Moody’s Investors Service has downgraded the millions of $248.9 million of some of the riskiest securities issued by collateralized loan obligations so far this month as the result of a change in its rating methodology.
The rating agency is taking a harder look at “combo” notes, a hybrid debt/equity instrument, to account for what happens to them when a deal is refinanced. As a result, it has put the ratings of the combo notes of 38 CLOs under review for possible downgrades.
It’s nearly halfway through, having confirmed or downgraded the structured finance ratings on 16 “combo” note CLO tranches this month, a search of its website indicates.
Since Dec. 6, Moody’s has downgraded the combo notes of 10 CLOs, and confirmed ratings of six others, from outstanding deals managed by the likes of Babson Capital Management, Credit Suisse and PineBridge Investments.
In most cases, the downgrades were only one or two notches, leaving the combo notes with a lower-level investment-grade rating. All of the affected deals thus far were completed in 2015 and 2016.
Combination notes in CLOs are specialized tranches of hybrid debt and equity, which tether the unrated equity notes tranche to a higher-rated one that supports an investment-grade rating for the combined securities offering.
Combo notes account for a fraction of the notional value of the notes issued by CLO, but they allow managers to widen the institutional investor base for the most subordinated securities issued in such deals, known as the equity. Equity tranches are typically unrated and so either unatttractive or off-limits to many buyers. By bundling the equity together with more senior class of securities, managers create an offering that is less risky and carries a credit rating.

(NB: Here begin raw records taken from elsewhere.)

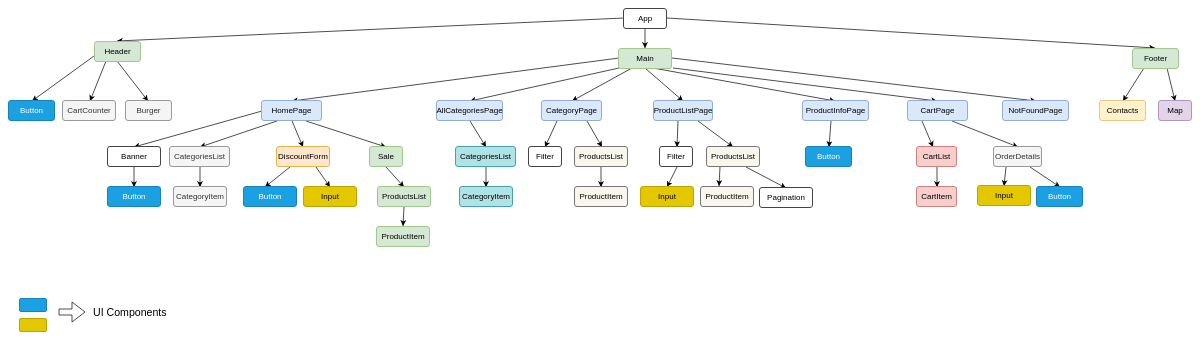
<!DOCTYPE html>
<html lang="en">
<head>
<meta charset="utf-8">
<title>App component tree</title>
<style>
:root {
  --ink: #000;
  --white: #fff;
  --green: #d5e8d4; --green-line: #82b366;
  --blue: #dae8fc; --blue-line: #6c8ebf;
  --button: #1ba1e2; --button-line: #006eaf;
  --input: #e3c800; --input-line: #b09500;
  --grey: #f5f5f5; --grey-line: #666; --grey-ink: #333;
  --orange: #ffe6cc; --orange-line: #d79b00;
  --yellow: #fff2cc; --yellow-line: #d6b656;
  --purple: #e1d5e7; --purple-line: #9673a6;
  --teal: #b0e3e6; --teal-line: #0e8088;
  --cream: #f9f7ed; --cream-line: #36393d;
  --red: #f8cecc; --red-line: #b85450;
}
* { box-sizing: border-box; }
body { margin: 0; }
.diagram {
  position: relative; width: 1200px; height: 340px; overflow: hidden;
  background: var(--white); color: var(--ink);
  font: 8px/1 "Liberation Sans", Arial, sans-serif;
}
.links { position: absolute; inset: 0; stroke: var(--ink); stroke-width: 0.7; fill: none; }
.node {
  position: absolute; left: var(--x); top: var(--y); width: var(--w, 54px); height: 21px;
  display: flex; align-items: center; justify-content: center; white-space: nowrap;
  background: var(--white); border: 0.7px solid var(--ink); border-radius: 3px;
}
.node, .swatch { border-width: 1px; }
.plain { border-color: #444; }
.green { background: var(--green); border-color: #a2c78d; }
.page { background: var(--blue); border-color: #93acd1; }
.button { background: var(--button); border-color: #1583bd; color: var(--white); }
.input { background: var(--input); border-color: #bfa400; }
.grey { background: var(--grey); border-color: #999; color: var(--grey-ink); }
.orange { background: var(--orange); border-color: #e3b548; }
.yellow { background: var(--yellow); border-color: #e2ca82; }
.purple { background: var(--purple); border-color: #b197bd; }
.teal { background: var(--teal); border-color: #45a2a8; }
.cream { background: var(--cream); border-color: #777; }
.red { background: var(--red); border-color: #cf817e; }
.legend { position: absolute; left: 19px; top: 298px; display: flex; align-items: flex-start; }
.swatches { display: flex; flex-direction: column; gap: 6px; }
.swatch { width: 28px; height: 14px; border-style: solid; border-radius: 2px; }
.legend-arrow { margin: 3px 0 0 11px; fill: var(--white); stroke: var(--ink); stroke-width: 0.7; }
.legend-label { margin: 9px 0 0 7px; font-size: 10.6px; }
</style>
</head>
<body>
<main class="diagram">
  <svg class="links" width="1200" height="340" viewBox="0 0 1200 340" aria-hidden="true">
    <defs>
      <marker id="tip" markerUnits="userSpaceOnUse" markerWidth="7" markerHeight="6" refX="6" refY="3" orient="auto">
        <path d="M0 0 L6 3 L0 6 L1.5 3 Z" fill="#000" stroke="none"/>
      </marker>
    </defs>
    <g marker-end="url(#tip)">
      <path d="M624 18 L117 41"/>
      <path d="M645 28 V48"/>
      <path d="M667 18 L1155 48"/>
    </g>
    <g>
      <path marker-end="url(#tip)" d="M94 56 L32 101"/>
      <path marker-end="url(#tip)" d="M106 61 L90 101"/>
      <path marker-end="url(#tip)" d="M117 61 L148 101"/>
      <path marker-end="url(#tip)" d="M619 58 L292 101"/>
      <path marker-end="url(#tip)" d="M619 68 L470 101"/>
      <path marker-end="url(#tip)" d="M632 68 L572 101"/>
      <path marker-end="url(#tip)" d="M645 68 L683 101"/>
      <path marker-end="url(#tip)" d="M653 68 L835 101"/>
      <path marker-end="url(#tip)" d="M673 68 L937 101"/>
      <path marker-end="url(#tip)" d="M672 58 L1036 101"/>
      <path marker-end="url(#tip)" d="M1144 68 L1123 101"/>
      <path marker-end="url(#tip)" d="M1167 68 L1175 101"/>
    </g>
    <g>
      <path marker-end="url(#tip)" d="M262 111 L134 147"/>
      <path marker-end="url(#tip)" d="M277 121 L200 147"/>
      <path marker-end="url(#tip)" d="M292 121 L303 147"/>
      <path marker-end="url(#tip)" d="M306 121 L386 147"/>
      <path marker-end="url(#tip)" d="M470 121 L486 147"/>
      <path marker-end="url(#tip)" d="M557 121 L545 147"/>
      <path marker-end="url(#tip)" d="M587 121 L602 147"/>
      <path marker-end="url(#tip)" d="M678 121 L677 147"/>
      <path marker-end="url(#tip)" d="M698 121 L733 147"/>
      <path marker-end="url(#tip)" d="M831 121 L829 147"/>
      <path marker-end="url(#tip)" d="M922 121 L933 147"/>
      <path marker-end="url(#tip)" d="M952 121 L1018 147"/>
    </g>
    <g>
      <path marker-end="url(#tip)" d="M134 167 V187"/>
      <path marker-end="url(#tip)" d="M200 167 V187"/>
      <path marker-end="url(#tip)" d="M290 167 L265 187"/>
      <path marker-end="url(#tip)" d="M316 167 L330 187"/>
      <path marker-end="url(#tip)" d="M386 167 L404 187"/>
      <path marker-end="url(#tip)" d="M404 207 L403 226"/>
      <path marker-end="url(#tip)" d="M486 167 V187"/>
      <path marker-end="url(#tip)" d="M601 167 V187"/>
      <path marker-end="url(#tip)" d="M677 167 L667 187"/>
      <path marker-end="url(#tip)" d="M720 167 L719 186"/>
      <path marker-end="url(#tip)" d="M746 167 L786 188"/>
      <path marker-end="url(#tip)" d="M937 167 V187"/>
      <path marker-end="url(#tip)" d="M1006 167 L1004 186"/>
      <path marker-end="url(#tip)" d="M1030 167 L1060 187"/>
    </g>
  </svg>

  <div class="node plain" style="--x:623px;--y:8px;--w:44px">App</div>

  <div class="node green" style="--x:94px;--y:41px;--w:47px">Header</div>
  <div class="node green" style="--x:618px;--y:48px">Main</div>
  <div class="node green" style="--x:1132px;--y:48px;--w:47px">Footer</div>

  <div class="node button" style="--x:8px;--y:100px;--w:47px">Button</div>
  <div class="node grey" style="--x:62px;--y:100px">CartCounter</div>
  <div class="node grey" style="--x:125px;--y:100px;--w:47px">Burger</div>
  <div class="node page" style="--x:261px;--y:100px;--w:61px">HomePage</div>
  <div class="node page" style="--x:436px;--y:100px;--w:67px">AllCategoriesPage</div>
  <div class="node page" style="--x:541px;--y:100px;--w:61px">CategoryPage</div>
  <div class="node page" style="--x:653px;--y:100px;--w:60px">ProductListPage</div>
  <div class="node page" style="--x:802px;--y:100px;--w:67px">ProductInfoPage</div>
  <div class="node page" style="--x:907px;--y:100px;--w:61px">CartPage</div>
  <div class="node page" style="--x:1002px;--y:100px;--w:67px">NotFoundPage</div>
  <div class="node yellow" style="--x:1099px;--y:100px;--w:47px">Contacts</div>
  <div class="node purple" style="--x:1158px;--y:100px;--w:34px">Map</div>

  <div class="node plain" style="--x:107px;--y:146px">Banner</div>
  <div class="node grey" style="--x:169px;--y:146px;--w:61px">CategoriesList</div>
  <div class="node orange" style="--x:276px;--y:146px">DiscountForm</div>
  <div class="node green" style="--x:369px;--y:146px;--w:34px">Sale</div>
  <div class="node teal" style="--x:455px;--y:146px;--w:61px">CategoriesList</div>
  <div class="node plain" style="--x:528px;--y:146px;--w:34px">Filter</div>
  <div class="node cream" style="--x:574px;--y:146px">ProductsList</div>
  <div class="node plain" style="--x:659px;--y:146px;--w:34px">Filter</div>
  <div class="node cream" style="--x:706px;--y:146px">ProductsList</div>
  <div class="node button" style="--x:805px;--y:146px;--w:47px">Button</div>
  <div class="node red" style="--x:916px;--y:146px;--w:41px">CartList</div>
  <div class="node grey" style="--x:993px;--y:146px;--w:49px">OrderDetails</div>

  <div class="node button" style="--x:107px;--y:186px">Button</div>
  <div class="node grey" style="--x:173px;--y:186px">CategoryItem</div>
  <div class="node button" style="--x:243px;--y:186px">Button</div>
  <div class="node input" style="--x:303px;--y:186px">Input</div>
  <div class="node green" style="--x:377px;--y:186px">ProductsList</div>
  <div class="node teal" style="--x:459px;--y:186px">CategoryItem</div>
  <div class="node cream" style="--x:574px;--y:186px">ProductItem</div>
  <div class="node input" style="--x:640px;--y:186px">Input</div>
  <div class="node cream" style="--x:700px;--y:186px">ProductItem</div>
  <div class="node plain" style="--x:759px;--y:187px">Pagination</div>
  <div class="node red" style="--x:916px;--y:186px;--w:41px">CartItem</div>
  <div class="node input" style="--x:977px;--y:185px">Input</div>
  <div class="node button" style="--x:1036px;--y:186px;--w:47px">Button</div>

  <div class="node green" style="--x:376px;--y:226px">ProductItem</div>

  <div class="legend">
    <div class="swatches">
      <div class="swatch button"></div>
      <div class="swatch input"></div>
    </div>
    <svg class="legend-arrow" width="28" height="23" viewBox="0 0 28 23" aria-hidden="true">
      <path d="M1 8 H14 V1 L27 11 L14 21 V14 H1 Z"/>
    </svg>
    <div class="legend-label">UI Components</div>
  </div>
</main>
</body>
</html>
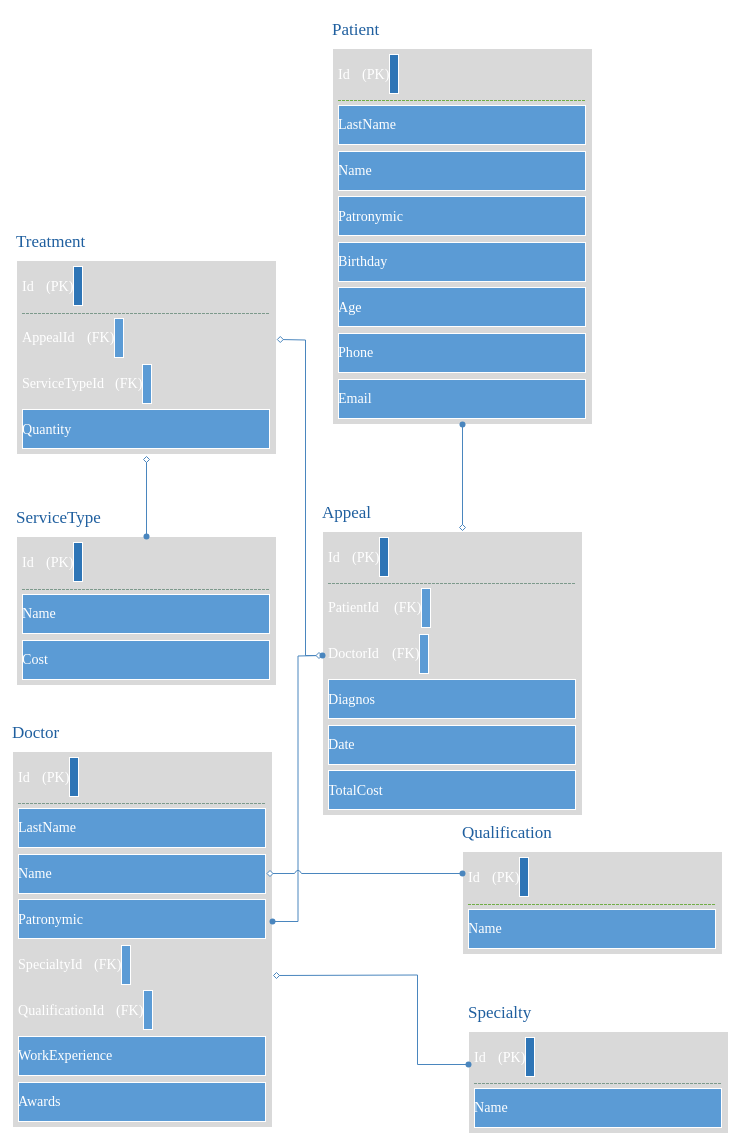
<!DOCTYPE html>
<html lang="en">
<head>
<meta charset="utf-8">
<title>Clinic entity relationship diagram</title>
<style>
:root {
  --title: #1f5f9f;
  --panel: #d9d9d9;
  --field: #5b9bd5;
  --primary: #2e75b6;
  --line: #4a86be;
  --rule: #7d9a8c;
  --rule-green: #70ad47;
}
* { box-sizing: border-box; }
html, body { margin: 0; }
.diagram {
  position: relative;
  width: 741px;
  height: 1147px;
  overflow: hidden;
  background: #fff;
  font-family: "Liberation Serif", "Times New Roman", serif;
}
.entity {
  --rule-gap: 6px;
  position: absolute;
  left: var(--x);
  top: var(--y);
  width: 259px;
}
.entity.roomy { --rule-gap: 7px; }
.entity.green { --rule: var(--rule-green); }
h2 {
  position: absolute;
  left: -1px;
  top: -29px;
  margin: 0;
  font-size: 17px;
  font-weight: 400;
  line-height: 20px;
  color: var(--title);
}
.fields {
  display: flex;
  flex-direction: column;
  gap: 5.6px;
  margin: 0;
  padding: 5px 6px 5px 5px;
  list-style: none;
  background: var(--panel);
  color: #fff;
  font-size: 14.1px;
}
.fields li {
  display: flex;
  align-items: center;
  height: 40px;
  border: 1px solid #fff;
  background: var(--field);
  text-indent: -1px;
  white-space: nowrap;
}
.fields .key {
  border: 0;
  background: none;
  text-indent: 0;
}
.key .name { flex: 0 0 var(--name, 24px); }
.key .tag { flex: 0 0 22px; position: relative; z-index: 1; }
.key .bar {
  width: 10px;
  height: 40px;
  border: 1px solid #fff;
  background: var(--field);
}
.pk .tag { flex-basis: 25px; }
.pk .bar { background: var(--primary); }
.fields .rule {
  height: 1px;
  margin: calc(var(--rule-gap) - 5.6px) 1px -1.6px 0;
  border: 0;
  background: repeating-linear-gradient(90deg, var(--rule) 0 3px, transparent 3px 4px);
}
.links { position: absolute; left: 0; top: 0; }
</style>
</head>
<body>
<main class="diagram">

  <section class="entity green" style="--x:333px;--y:49px">
    <h2>Patient</h2>
    <ul class="fields">
      <li class="key pk"><span class="name">Id</span><span class="tag">(PK)</span><span class="bar"></span></li>
      <li class="rule" role="separator"></li>
      <li>LastName</li>
      <li>Name</li>
      <li>Patronymic</li>
      <li>Birthday</li>
      <li>Age</li>
      <li>Phone</li>
      <li>Email</li>
    </ul>
  </section>

  <section class="entity roomy" style="--x:17px;--y:261px">
    <h2>Treatment</h2>
    <ul class="fields">
      <li class="key pk"><span class="name">Id</span><span class="tag">(PK)</span><span class="bar"></span></li>
      <li class="rule" role="separator"></li>
      <li class="key" style="--name:65px"><span class="name">AppealId</span><span class="tag">(FK)</span><span class="bar"></span></li>
      <li class="key" style="--name:93px"><span class="name">ServiceTypeId</span><span class="tag">(FK)</span><span class="bar"></span></li>
      <li>Quantity</li>
    </ul>
  </section>

  <section class="entity roomy" style="--x:17px;--y:537px">
    <h2>ServiceType</h2>
    <ul class="fields">
      <li class="key pk"><span class="name">Id</span><span class="tag">(PK)</span><span class="bar"></span></li>
      <li class="rule" role="separator"></li>
      <li>Name</li>
      <li>Cost</li>
    </ul>
  </section>

  <section class="entity" style="--x:323px;--y:532px">
    <h2>Appeal</h2>
    <ul class="fields">
      <li class="key pk"><span class="name">Id</span><span class="tag">(PK)</span><span class="bar"></span></li>
      <li class="rule" role="separator"></li>
      <li class="key" style="--name:66px"><span class="name">PatientId</span><span class="tag">(FK)</span><span class="bar"></span></li>
      <li class="key" style="--name:64px"><span class="name">DoctorId</span><span class="tag">(FK)</span><span class="bar"></span></li>
      <li>Diagnos</li>
      <li>Date</li>
      <li>TotalCost</li>
    </ul>
  </section>

  <section class="entity" style="--x:13px;--y:752px">
    <h2>Doctor</h2>
    <ul class="fields">
      <li class="key pk"><span class="name">Id</span><span class="tag">(PK)</span><span class="bar"></span></li>
      <li class="rule" role="separator"></li>
      <li>LastName</li>
      <li>Name</li>
      <li>Patronymic</li>
      <li class="key" style="--name:76px"><span class="name">SpecialtyId</span><span class="tag">(FK)</span><span class="bar"></span></li>
      <li class="key" style="--name:98px"><span class="name">QualificationId</span><span class="tag">(FK)</span><span class="bar"></span></li>
      <li>WorkExperience</li>
      <li>Awards</li>
    </ul>
  </section>

  <section class="entity roomy green" style="--x:463px;--y:852px">
    <h2>Qualification</h2>
    <ul class="fields">
      <li class="key pk"><span class="name">Id</span><span class="tag">(PK)</span><span class="bar"></span></li>
      <li class="rule" role="separator"></li>
      <li>Name</li>
    </ul>
  </section>

  <section class="entity" style="--x:469px;--y:1032px">
    <h2>Specialty</h2>
    <ul class="fields">
      <li class="key pk"><span class="name">Id</span><span class="tag">(PK)</span><span class="bar"></span></li>
      <li class="rule" role="separator"></li>
      <li>Name</li>
    </ul>
  </section>

  <svg class="links" width="741" height="1147" viewBox="0 0 741 1147" aria-hidden="true">
    <defs>
      <path id="many" d="M-3 0L0-3L3 0L0 3Z" fill="#fff" stroke="var(--line)"/>
      <circle id="one" r="3" fill="var(--line)"/>
    </defs>
    <g fill="none" stroke="var(--line)">
      <path d="M280 339.5L305.5 340V655.5H322"/>
      <path d="M146.5 459V536"/>
      <path d="M462.5 424V527"/>
      <path d="M272 921.5H298V656L322 655.5"/>
      <path d="M270 873.5H294.5Q298 867 301.5 873.5H462"/>
      <path d="M276 975.5L417.5 975V1064.5H468"/>
    </g>
    <use href="#many" x="280.3" y="339.5"/>
    <use href="#many" x="319" y="655.5"/>
    <use href="#one" x="322.5" y="655.5"/>
    <use href="#many" x="146.5" y="459.5"/>
    <use href="#one" x="146.5" y="536.5"/>
    <use href="#one" x="462.5" y="424.5"/>
    <use href="#many" x="462.5" y="527.5"/>
    <use href="#one" x="272.5" y="921.5"/>
    <use href="#many" x="270" y="873.5"/>
    <use href="#one" x="462.5" y="873.5"/>
    <use href="#many" x="276.5" y="975.5"/>
    <use href="#one" x="468.5" y="1064.5"/>
  </svg>
</main>
</body>
</html>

Earlier this year, Moody’s put in motion steps to reconsider how it rates such combo notes that are included among 135 rated outstanding CLOs. The agency expressed concerns that in a refinancing, some deals stripped out the rated portion of a combo note, forcing Moody’s to apply a multiple-notch downgrade on a combo notes’ rating, often to speculative-grade status.
The move was opposed investors and managers alike. Many in the industry thought it might narrow the investor base for CLOs, or prompt a sell-off that could drive down prices on CLO paper in the secondary market.
In adopting its new methodology in October, Moody’s added a potential refinancing scenario. The agency had considered dropping the ratings on combo notes altogether.
In addition to the 10 downgrades so far, six other deals had their ratings confirmed, including two CLO portfolios managed by Voya Alternative Asset Management (Voya CLO 2015-2 and Voya CLO 2014-3).
The overall balance of the combo notes with downgraded or confirmed ratings this month is $608.15 million, ranging from $14.9 million to $107.1 million in size.
One CLO, Babson’s CLO 2015-II deal with a balance of $35.7 million, had the steepest downgrade of three notches, from ‘A2’ to ‘Baa2’.